Former Justice Mary Noble,
Supreme Court of Kentucky
Q: What made you decide to retire from the bench this year?
A: My term of office ended, and I decided not to seek re-election because I have other projects and advocacies that I want to do that an impartial justice may not do. Also, I believe there is merit in bringing fresh thought to the bench, and I knew that there were excellent people who would like to serve on the Supreme Court.
What are some of your fondest memories of your time on the bench?
I have worked with many amazing people who have been my mentors and friends. They enriched my life in so many ways. I have also loved interacting with the people who come before the court. After you have done your best to understand the entire dynamic of a case, and the appropriate law, and then ruled in a fair and impartial way, there is an incredible sense of satisfaction.
There is, as you know, some debate about whether oral arguments actually impact the outcome of a case. Was your vote ever swayed by oral argument?

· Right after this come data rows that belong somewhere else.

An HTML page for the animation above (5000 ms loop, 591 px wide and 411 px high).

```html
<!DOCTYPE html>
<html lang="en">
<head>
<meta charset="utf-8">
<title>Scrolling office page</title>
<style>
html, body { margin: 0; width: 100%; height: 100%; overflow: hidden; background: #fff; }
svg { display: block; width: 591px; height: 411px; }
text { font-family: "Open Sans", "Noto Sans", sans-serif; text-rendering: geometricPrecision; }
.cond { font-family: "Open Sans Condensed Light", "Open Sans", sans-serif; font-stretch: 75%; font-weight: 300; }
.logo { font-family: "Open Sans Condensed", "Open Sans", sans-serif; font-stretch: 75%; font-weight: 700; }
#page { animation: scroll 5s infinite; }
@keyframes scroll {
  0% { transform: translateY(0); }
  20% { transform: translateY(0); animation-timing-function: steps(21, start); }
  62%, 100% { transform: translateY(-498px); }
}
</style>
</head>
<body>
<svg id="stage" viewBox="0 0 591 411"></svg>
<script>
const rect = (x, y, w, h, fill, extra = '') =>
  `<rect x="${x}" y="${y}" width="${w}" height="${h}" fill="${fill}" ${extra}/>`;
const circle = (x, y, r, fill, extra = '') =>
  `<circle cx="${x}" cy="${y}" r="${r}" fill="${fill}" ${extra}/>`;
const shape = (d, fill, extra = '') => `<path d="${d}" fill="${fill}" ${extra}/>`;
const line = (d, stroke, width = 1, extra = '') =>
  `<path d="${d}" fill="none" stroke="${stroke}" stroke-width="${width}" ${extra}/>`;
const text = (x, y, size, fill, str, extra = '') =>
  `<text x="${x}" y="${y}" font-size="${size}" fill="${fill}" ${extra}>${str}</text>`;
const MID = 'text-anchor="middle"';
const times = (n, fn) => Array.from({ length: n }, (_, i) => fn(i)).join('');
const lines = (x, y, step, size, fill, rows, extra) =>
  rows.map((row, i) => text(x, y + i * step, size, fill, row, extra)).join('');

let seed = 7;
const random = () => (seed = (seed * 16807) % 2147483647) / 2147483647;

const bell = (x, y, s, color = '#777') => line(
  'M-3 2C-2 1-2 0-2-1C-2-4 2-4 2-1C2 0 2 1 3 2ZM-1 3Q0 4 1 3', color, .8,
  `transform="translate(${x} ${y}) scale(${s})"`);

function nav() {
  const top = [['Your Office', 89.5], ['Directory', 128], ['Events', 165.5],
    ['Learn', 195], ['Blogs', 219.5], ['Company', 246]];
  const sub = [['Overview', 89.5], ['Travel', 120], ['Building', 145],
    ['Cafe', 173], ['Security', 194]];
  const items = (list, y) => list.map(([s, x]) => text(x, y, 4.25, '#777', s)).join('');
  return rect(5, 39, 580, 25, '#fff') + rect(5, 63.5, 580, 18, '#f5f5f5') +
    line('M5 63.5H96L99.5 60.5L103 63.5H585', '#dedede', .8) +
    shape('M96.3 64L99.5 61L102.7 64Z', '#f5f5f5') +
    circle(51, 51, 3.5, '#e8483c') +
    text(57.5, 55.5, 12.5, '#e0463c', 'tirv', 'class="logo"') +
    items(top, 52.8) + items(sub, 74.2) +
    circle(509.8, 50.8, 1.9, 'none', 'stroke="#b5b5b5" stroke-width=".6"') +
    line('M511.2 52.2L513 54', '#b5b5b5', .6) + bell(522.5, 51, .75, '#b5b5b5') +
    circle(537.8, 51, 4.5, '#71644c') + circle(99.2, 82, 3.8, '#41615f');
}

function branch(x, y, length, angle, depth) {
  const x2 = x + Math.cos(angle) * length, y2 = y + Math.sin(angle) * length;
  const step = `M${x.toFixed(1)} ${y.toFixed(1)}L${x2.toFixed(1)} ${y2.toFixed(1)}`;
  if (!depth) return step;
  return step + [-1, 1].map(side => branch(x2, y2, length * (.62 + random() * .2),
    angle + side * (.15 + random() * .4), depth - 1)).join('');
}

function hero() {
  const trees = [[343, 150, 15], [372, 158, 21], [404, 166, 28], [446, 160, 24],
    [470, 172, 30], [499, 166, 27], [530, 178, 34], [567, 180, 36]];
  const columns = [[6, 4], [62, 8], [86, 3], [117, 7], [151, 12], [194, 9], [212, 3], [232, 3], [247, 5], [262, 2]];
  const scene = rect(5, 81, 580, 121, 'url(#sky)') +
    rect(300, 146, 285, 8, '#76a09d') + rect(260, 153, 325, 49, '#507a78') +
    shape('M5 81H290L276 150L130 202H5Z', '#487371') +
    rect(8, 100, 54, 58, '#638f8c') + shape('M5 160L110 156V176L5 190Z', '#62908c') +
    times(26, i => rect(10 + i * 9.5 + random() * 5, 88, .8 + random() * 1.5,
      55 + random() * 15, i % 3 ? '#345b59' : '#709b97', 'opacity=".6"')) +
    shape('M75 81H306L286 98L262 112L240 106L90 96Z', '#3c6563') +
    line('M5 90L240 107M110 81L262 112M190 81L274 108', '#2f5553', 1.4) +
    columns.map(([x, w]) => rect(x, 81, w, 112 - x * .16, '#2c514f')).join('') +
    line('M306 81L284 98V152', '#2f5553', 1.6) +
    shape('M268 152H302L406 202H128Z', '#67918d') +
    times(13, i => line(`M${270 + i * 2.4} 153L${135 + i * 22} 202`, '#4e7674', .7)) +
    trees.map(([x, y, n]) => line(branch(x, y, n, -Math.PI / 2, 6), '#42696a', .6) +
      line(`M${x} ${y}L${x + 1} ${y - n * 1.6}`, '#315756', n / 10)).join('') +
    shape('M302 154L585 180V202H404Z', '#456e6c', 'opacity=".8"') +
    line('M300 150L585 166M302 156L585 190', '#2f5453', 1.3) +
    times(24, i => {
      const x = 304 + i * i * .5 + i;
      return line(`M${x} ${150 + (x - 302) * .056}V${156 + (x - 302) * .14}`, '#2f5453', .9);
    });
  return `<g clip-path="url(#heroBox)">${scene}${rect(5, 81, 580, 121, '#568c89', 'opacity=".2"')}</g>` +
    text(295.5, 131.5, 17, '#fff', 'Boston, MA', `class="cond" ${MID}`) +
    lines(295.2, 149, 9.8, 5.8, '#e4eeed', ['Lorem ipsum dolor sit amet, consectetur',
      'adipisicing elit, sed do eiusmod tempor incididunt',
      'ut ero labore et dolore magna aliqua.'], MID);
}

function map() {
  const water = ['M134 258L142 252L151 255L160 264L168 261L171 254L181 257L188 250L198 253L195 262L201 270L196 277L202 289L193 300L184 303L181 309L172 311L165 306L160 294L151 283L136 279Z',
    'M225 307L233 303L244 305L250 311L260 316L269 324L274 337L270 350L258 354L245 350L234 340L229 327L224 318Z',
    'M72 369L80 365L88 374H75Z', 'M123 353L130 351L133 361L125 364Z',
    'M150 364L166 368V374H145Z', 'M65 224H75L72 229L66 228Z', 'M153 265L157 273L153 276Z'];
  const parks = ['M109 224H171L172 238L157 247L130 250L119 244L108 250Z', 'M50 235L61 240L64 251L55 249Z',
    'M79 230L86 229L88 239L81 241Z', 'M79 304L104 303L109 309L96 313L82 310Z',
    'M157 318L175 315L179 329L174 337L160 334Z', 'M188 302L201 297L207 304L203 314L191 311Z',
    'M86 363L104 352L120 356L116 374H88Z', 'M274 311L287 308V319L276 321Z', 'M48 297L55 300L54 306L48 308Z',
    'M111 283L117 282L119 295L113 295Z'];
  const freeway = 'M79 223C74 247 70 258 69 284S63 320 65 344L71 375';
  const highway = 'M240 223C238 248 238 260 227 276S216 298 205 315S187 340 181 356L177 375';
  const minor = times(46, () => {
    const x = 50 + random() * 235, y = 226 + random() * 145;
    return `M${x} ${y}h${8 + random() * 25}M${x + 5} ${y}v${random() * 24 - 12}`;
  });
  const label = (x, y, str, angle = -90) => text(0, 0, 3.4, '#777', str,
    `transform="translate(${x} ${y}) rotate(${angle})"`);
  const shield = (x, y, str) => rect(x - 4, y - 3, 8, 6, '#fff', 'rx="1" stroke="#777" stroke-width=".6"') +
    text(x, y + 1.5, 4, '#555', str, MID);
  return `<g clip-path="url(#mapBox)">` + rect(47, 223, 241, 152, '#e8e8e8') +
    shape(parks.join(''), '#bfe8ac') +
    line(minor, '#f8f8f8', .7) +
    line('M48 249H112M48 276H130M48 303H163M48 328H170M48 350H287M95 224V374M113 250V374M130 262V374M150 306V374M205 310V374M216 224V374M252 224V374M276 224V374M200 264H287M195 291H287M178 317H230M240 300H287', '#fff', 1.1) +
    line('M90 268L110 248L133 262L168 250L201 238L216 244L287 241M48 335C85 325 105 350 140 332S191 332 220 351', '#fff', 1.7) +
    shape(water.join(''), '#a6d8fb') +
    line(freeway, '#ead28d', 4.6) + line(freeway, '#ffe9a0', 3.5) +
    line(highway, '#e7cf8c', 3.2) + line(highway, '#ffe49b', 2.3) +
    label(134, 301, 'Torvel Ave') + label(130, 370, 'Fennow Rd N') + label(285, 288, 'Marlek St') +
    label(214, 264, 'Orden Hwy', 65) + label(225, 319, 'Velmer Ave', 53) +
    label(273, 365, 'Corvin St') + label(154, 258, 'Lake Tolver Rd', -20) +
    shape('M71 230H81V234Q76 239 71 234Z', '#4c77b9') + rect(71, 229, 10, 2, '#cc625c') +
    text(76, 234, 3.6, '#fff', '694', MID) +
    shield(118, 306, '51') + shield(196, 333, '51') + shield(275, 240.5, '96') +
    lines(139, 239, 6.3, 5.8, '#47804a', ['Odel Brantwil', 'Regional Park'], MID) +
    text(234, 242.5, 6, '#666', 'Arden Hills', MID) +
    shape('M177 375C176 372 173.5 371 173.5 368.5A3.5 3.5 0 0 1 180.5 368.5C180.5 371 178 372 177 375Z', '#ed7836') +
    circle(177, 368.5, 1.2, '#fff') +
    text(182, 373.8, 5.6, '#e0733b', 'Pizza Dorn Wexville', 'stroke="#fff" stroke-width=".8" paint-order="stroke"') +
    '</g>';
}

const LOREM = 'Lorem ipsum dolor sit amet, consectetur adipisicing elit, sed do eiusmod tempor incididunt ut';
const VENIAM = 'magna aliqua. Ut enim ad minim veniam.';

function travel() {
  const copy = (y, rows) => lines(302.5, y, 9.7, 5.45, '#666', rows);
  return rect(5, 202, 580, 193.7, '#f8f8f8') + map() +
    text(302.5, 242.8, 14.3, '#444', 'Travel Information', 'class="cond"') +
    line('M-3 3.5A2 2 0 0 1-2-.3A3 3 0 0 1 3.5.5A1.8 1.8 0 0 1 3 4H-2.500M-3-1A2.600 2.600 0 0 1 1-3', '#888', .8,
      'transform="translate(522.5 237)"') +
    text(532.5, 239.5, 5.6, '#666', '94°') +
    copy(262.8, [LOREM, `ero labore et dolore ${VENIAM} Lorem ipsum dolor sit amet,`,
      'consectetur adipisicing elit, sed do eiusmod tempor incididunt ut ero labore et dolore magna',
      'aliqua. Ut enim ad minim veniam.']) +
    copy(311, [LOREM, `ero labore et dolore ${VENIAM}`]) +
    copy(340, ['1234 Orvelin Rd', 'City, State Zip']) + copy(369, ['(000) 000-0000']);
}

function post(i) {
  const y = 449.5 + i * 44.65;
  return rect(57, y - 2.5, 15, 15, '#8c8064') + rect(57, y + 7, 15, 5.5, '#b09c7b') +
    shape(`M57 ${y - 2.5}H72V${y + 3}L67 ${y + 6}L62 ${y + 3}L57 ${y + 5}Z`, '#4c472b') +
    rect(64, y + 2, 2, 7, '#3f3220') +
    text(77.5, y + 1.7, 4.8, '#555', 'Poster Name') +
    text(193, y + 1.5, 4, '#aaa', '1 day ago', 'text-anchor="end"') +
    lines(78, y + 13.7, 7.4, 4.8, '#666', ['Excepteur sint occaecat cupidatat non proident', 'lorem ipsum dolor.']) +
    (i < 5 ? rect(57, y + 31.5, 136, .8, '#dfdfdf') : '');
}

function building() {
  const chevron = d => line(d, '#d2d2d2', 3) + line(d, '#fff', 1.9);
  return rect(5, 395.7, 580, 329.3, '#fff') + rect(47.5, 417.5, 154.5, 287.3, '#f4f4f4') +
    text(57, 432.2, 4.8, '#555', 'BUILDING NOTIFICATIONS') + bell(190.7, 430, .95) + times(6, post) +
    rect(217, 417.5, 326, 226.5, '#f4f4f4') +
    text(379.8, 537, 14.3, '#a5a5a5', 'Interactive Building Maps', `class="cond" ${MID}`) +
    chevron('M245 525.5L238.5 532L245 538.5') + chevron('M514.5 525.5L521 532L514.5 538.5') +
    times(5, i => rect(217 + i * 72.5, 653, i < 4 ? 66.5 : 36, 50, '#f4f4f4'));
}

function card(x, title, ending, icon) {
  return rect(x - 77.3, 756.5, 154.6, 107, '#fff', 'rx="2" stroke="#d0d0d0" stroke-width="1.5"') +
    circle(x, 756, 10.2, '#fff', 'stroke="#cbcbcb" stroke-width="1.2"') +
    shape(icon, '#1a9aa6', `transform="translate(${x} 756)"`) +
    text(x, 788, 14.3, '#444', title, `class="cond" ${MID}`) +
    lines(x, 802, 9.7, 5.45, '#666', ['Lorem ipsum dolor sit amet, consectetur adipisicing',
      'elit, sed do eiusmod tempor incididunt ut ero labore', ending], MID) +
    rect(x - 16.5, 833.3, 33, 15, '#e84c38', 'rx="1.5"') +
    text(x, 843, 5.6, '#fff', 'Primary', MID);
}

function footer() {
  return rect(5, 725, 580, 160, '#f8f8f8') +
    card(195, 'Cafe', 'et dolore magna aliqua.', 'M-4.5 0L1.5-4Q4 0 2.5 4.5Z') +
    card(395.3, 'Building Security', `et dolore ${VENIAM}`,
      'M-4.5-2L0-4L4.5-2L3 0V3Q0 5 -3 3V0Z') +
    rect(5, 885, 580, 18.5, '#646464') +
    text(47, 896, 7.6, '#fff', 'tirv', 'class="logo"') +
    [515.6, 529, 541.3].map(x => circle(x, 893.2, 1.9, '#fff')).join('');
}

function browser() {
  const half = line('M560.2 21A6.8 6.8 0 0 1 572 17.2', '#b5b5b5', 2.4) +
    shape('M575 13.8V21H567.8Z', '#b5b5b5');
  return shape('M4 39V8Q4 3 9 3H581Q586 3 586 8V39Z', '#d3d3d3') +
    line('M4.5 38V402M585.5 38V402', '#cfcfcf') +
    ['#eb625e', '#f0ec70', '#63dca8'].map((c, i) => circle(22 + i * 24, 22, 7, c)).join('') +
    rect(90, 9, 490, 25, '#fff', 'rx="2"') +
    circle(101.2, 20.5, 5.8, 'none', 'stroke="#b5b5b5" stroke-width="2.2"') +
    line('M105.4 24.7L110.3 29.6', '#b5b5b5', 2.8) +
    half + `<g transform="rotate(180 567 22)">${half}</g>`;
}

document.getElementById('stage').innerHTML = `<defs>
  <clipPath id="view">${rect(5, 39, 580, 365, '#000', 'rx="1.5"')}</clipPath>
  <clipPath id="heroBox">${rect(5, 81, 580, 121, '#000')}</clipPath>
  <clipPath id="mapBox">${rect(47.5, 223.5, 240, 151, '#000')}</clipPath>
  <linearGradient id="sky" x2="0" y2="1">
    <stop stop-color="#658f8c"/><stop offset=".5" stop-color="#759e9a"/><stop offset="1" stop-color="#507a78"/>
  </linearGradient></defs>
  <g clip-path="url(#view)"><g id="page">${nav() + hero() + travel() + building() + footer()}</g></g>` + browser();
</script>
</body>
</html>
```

Oral arguments are absolutely helpful, though obviously more so in some cases than others. They help the Court organize its collective thoughts. Individually, questions asked by other justices can help crystallize your own thoughts. I often left oral argument with a new perspective.
Along those same lines, can you provide the Bar with some guidance as to what to do and, perhaps more importantly, what not to do during oral argument? How about when it comes to briefing? What do you look for in a strong brief?
The most important tip to remember at oral argument is to not interrupt a speaking justice! Also, don't be overly familiar, too cute, or too funny. The time is short and the business is serious. Being pleasant is a plus. Being well informed is a necessity.
Take us behind the scenes of how a case is decided by the Supreme Court, particularly the deliberations among the justices once a case is submitted?
The Supreme Court decides cases on a cycle. First, cases will be granted discretionary review or appear on the docket as a matter of right. The default is that all DR cases will be orally argued, unless the Court specifically decides otherwise. MR cases are generally assigned directly to a justice, and proceed to the opinion stage, discussed following.
Oral argument cases are studied by each justice prior to the argument. After argument of each case, the Court convenes and takes the initial vote on the outcome. The case is then assigned by the Chief Justice to a justice from the majority, who will write the majority opinion.
The opinion stage takes as long as a case calls for, though the Court has the goal of getting the opinion to the other justices for review and voting within two to three months. When the opinion is circulated, the justices vote to join, dissent or hold to conference for further discussion.
During Court Week, the first order of business is usually calling the docket on circulated opinions. Votes are taken again on each case. Lengthy discussion may occur on any given case.
If the vote is unanimous, the opinion gets posted. If someone dissents or concurs separately, the case is held to allow that justice to write. That opinion then gets circulated and voted on at a later date. This can sometimes take a long time to resolve, but eventually a clear majority or plurality is reached and the case is posted. After finality, this becomes the law in Kentucky.
How did you go about deciding which cases merited discretionary review? Tell us a little about that process?
Cases are selected for discretionary review because they present a novel question of law, or if the Court of Appeals panels are split, or if they involve matters of great public importance where the law is not clear or is evolving. Or anytime a majority of the Court wants to hear a case.
Finally, how do you want people to remember Mary Noble’s time on the bench?
I hope my time on the bench will be remembered for fair, unbiased opinions, well-grounded in the law. I hope the service projects I oversaw, such as developing Drug Courts, Family Court Rules and Juvenile Court Rules will give meaningful help to the people the Court of Justice serves.
NOTE: This is the first in a recurring series of interviews with Kentucky judges. The editors of KAS Monthly thank Justice Noble for her time in answering these questions.
[Image Credit: Kentucky Court of Justice.]